◆ TASK REQUIREMENTS
Which lines below include "shine"? Copy them all.
==== AVAILABLE RECORDS ====
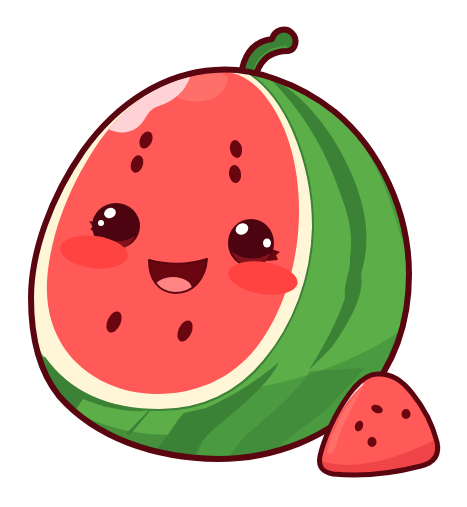
<!DOCTYPE html>
<html lang="en">
<head>
<meta charset="utf-8">
<title>Happy watermelon</title>
<style>
:root {
  --outline: #5a0610;
  --seed: #6a0610;
  --flesh: #ff5a57;
  --flesh-light: #ff6f69;
  --flesh-shade: #f04548;
  --blush: #ff4340;
  --cream: #fff6d8;
  --green: #5cae48;
  --green-mid: #4a9a40;
  --green-dark: #3b8236;
  --shine: #ffd3d6;
}
html, body { margin: 0; background: #fff; overflow: hidden; }
svg { display: block; width: 467px; height: 507px; }
.outline { fill: none; stroke: var(--outline); stroke-width: 6; stroke-linejoin: round; stroke-linecap: round; }
.seed { fill: var(--seed); }
.flesh { fill: var(--flesh); }
.stripe { fill: var(--green-dark); }
</style>
</head>
<body>
<svg viewBox="0 0 467 507" role="img" aria-label="Smiling watermelon with a small melon piece">
  <defs>
    <path id="melon-shape" d="M215 70C252 67 299 83 335 112C381 150 409 213 409 274C409 321 396 363 364 399C329 438 273 459 218 459C154 458 96 438 59 396C39 371 31 335 31 298C31 252 51 197 83 151C118 102 165 73 215 70Z"/>
    <path id="piece-shape" d="M377 374C390 373 402 380 412 393C424 408 433 426 437 442C440 456 433 463 421 466C394 473 362 477 333 474C321 472 317 465 321 452C327 430 340 405 354 388C362 379 369 374 377 374Z"/>
    <path id="flesh-shape" d="M228 72C240 74 250 80 260 90C287 120 299 164 299 211C299 261 284 312 256 348C231 379 196 394 157 394C116 394 79 374 61 343C50 324 46 304 47 281C50 232 72 180 101 139C126 104 170 70 228 72Z"/>
    <clipPath id="melon-clip"><use href="#melon-shape"/></clipPath>
    <clipPath id="piece-clip"><use href="#piece-shape"/></clipPath>
    <clipPath id="flesh-clip"><use href="#flesh-shape"/></clipPath>
    <clipPath id="mouth-clip"><path d="M149 260Q179 268 207 259C205 280 193 293 175 293C158 292 149 279 149 260Z"/></clipPath>
    <ellipse id="seed-shape" rx="6" ry="9"/>
  </defs>

  <g id="stem">
    <path d="M244 70C247 53 257 42 273 39C276 30 285 27 292 32C298 38 296 48 289 51C273 51 263 57 257 71Z" fill="var(--green-dark)"/>
    <path d="M255 69C260 55 271 48 287 47" fill="none" stroke="var(--green-mid)" stroke-width="3"/>
    <path class="outline" d="M242 69C246 51 256 41 272 39C275 29 286 27 292 33C298 39 296 50 288 51C272 51 262 58 257 72"/>
  </g>

  <g id="melon" clip-path="url(#melon-clip)">
    <use href="#melon-shape" fill="var(--green)"/>
    <g id="rind-stripes">
      <path class="stripe" d="M267 76C303 92 335 134 352 175C367 210 371 243 361 274C365 296 348 324 332 347L309 370C324 346 337 322 345 298C343 283 351 272 350 258C354 232 347 211 339 190C326 151 302 109 267 76Z"/>
      <path d="M325 102C354 125 373 158 385 188C397 219 400 240 412 262L414 200L370 120Z" fill="var(--green-mid)"/>
      <path d="M408 326C365 356 313 377 264 386C236 394 211 410 184 415L150 462L250 470L345 440L400 380Z" fill="var(--green-mid)"/>
      <path class="stripe" d="M206 408C235 395 260 379 279 362C270 382 248 400 226 419C207 433 195 448 190 464L144 458C166 445 171 426 184 413Z"/>
      <path class="stripe" d="M310 371C295 395 266 418 244 437L223 464L267 460C281 441 302 429 326 410L365 368Z" opacity=".5"/>
      <path class="stripe" d="M40 354C67 391 107 408 150 411L130 435C97 427 72 412 48 384Z"/>
      <path d="M83 399C104 408 126 412 148 411C136 424 126 432 115 448L70 418Z" fill="var(--green)"/>
      <path class="stripe" d="M72 410C114 434 158 438 206 433L190 470L95 447Z" opacity=".65"/>
    </g>
    <path id="rind" d="M214 65L245 70C266 83 282 105 293 130C306 160 313 194 313 227C312 277 294 325 264 361C238 393 202 410 160 410C107 410 68 391 42 354L18 310L60 160L150 68Z" fill="var(--cream)"/>
    <path d="M250 74C266 85 282 105 293 130C306 160 313 194 313 227C312 277 294 325 264 361C238 393 202 410 160 410C107 410 68 391 44 357" fill="none" stroke="var(--green-dark)" stroke-width="2"/>
    <use href="#flesh-shape" class="flesh"/>
    <g clip-path="url(#flesh-clip)">
      <path d="M180 99C199 105 225 101 228 78L210 62L160 80Z" fill="var(--flesh-light)"/>
      <path d="M108 129C116 133 127 134 135 129C145 124 146 111 156 107C169 103 184 95 190 77L170 65L100 110Z" fill="var(--shine)"/>
      <path d="M127 105C142 100 157 92 168 79L153 74L114 114Z" fill="#fff" opacity=".55"/>
    </g>
  </g>
  <use href="#melon-shape" class="outline"/>

  <g id="melon-seeds" class="seed">
    <use href="#seed-shape" transform="translate(146 140) rotate(24)"/>
    <use href="#seed-shape" transform="translate(137 164) rotate(18)"/>
    <use href="#seed-shape" transform="translate(236 149) rotate(-12)"/>
    <use href="#seed-shape" transform="translate(235 174) rotate(-8)"/>
    <use href="#seed-shape" transform="translate(114 322) rotate(25) scale(1.1 1.25)"/>
    <use href="#seed-shape" transform="translate(185 331) rotate(25) scale(1.1 1.25)"/>
  </g>

  <g id="face">
    <g id="left-eye">
      <path d="M96 233L90 229L93 227L89 221L99 223Z" class="seed"/>
      <ellipse cx="116" cy="226" rx="24" ry="23" fill="#4b0410"/>
      <path d="M97 235Q116 247 136 236Q127 250 115 249Q103 247 97 235Z" fill="#85131b"/>
      <ellipse cx="110" cy="213" rx="6" ry="5" fill="#fff" transform="rotate(-25 110 213)"/>
      <circle cx="101" cy="223" r="3" fill="#fff"/>
    </g>
    <g id="right-eye">
      <path d="M269 248L280 252L276 255L278 260L267 261Z" class="seed"/>
      <ellipse cx="251" cy="243" rx="23" ry="24" fill="#4b0410"/>
      <path d="M231 251Q249 265 271 253Q263 268 249 267Q237 264 231 251Z" fill="#85131b"/>
      <ellipse cx="242" cy="229" rx="6.5" ry="5.5" fill="#fff" transform="rotate(-25 242 229)"/>
      <ellipse cx="267" cy="243" rx="4" ry="4.5" fill="#fff"/>
    </g>
    <ellipse cx="94" cy="252" rx="34" ry="16" fill="var(--blush)" transform="rotate(7 94 252)"/>
    <ellipse cx="263" cy="278" rx="35" ry="16" fill="var(--blush)" transform="rotate(9 263 278)"/>
    <g id="mouth">
      <g clip-path="url(#mouth-clip)">
        <rect x="145" y="254" width="66" height="42" fill="var(--seed)"/>
        <ellipse cx="173" cy="289" rx="19" ry="12" fill="#ff8585"/>
      </g>
      <path d="M149 260Q179 268 207 259C205 280 193 293 175 293C158 292 149 279 149 260Z" fill="none" stroke="var(--outline)" stroke-width="2" stroke-linejoin="round"/>
    </g>
  </g>

  <g id="melon-piece">
    <g clip-path="url(#piece-clip)">
      <use href="#piece-shape" class="flesh"/>
      <path d="M318 459C344 473 397 461 440 437L442 482H316Z" fill="var(--flesh-shade)"/>
      <path d="M327 452C334 426 347 402 364 385C355 402 342 424 336 446Q331 458 327 452Z" fill="var(--flesh-light)"/>
      <path d="M334 421Q345 399 362 384" fill="none" stroke="var(--shine)" stroke-width="3" stroke-linecap="round"/>
    </g>
    <use href="#piece-shape" class="outline" style="stroke-width:5"/>
    <g class="seed">
      <ellipse cx="377" cy="409" rx="6" ry="4" transform="rotate(22 377 409)"/>
      <ellipse cx="406" cy="414" rx="4.5" ry="5"/>
      <ellipse cx="359" cy="426" rx="4" ry="5.5" transform="rotate(20 359 426)"/>
      <ellipse cx="372" cy="442" rx="4.5" ry="5"/>
    </g>
  </g>
</svg>
</body>
</html>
====
◆ ANSWER
  --shine: #ffd3d6;
      <path d="M108 129C116 133 127 134 135 129C145 124 146 111 156 107C169 103 184 95 190 77L170 65L100 110Z" fill="var(--shine)"/>
      <path d="M334 421Q345 399 362 384" fill="none" stroke="var(--shine)" stroke-width="3" stroke-linecap="round"/>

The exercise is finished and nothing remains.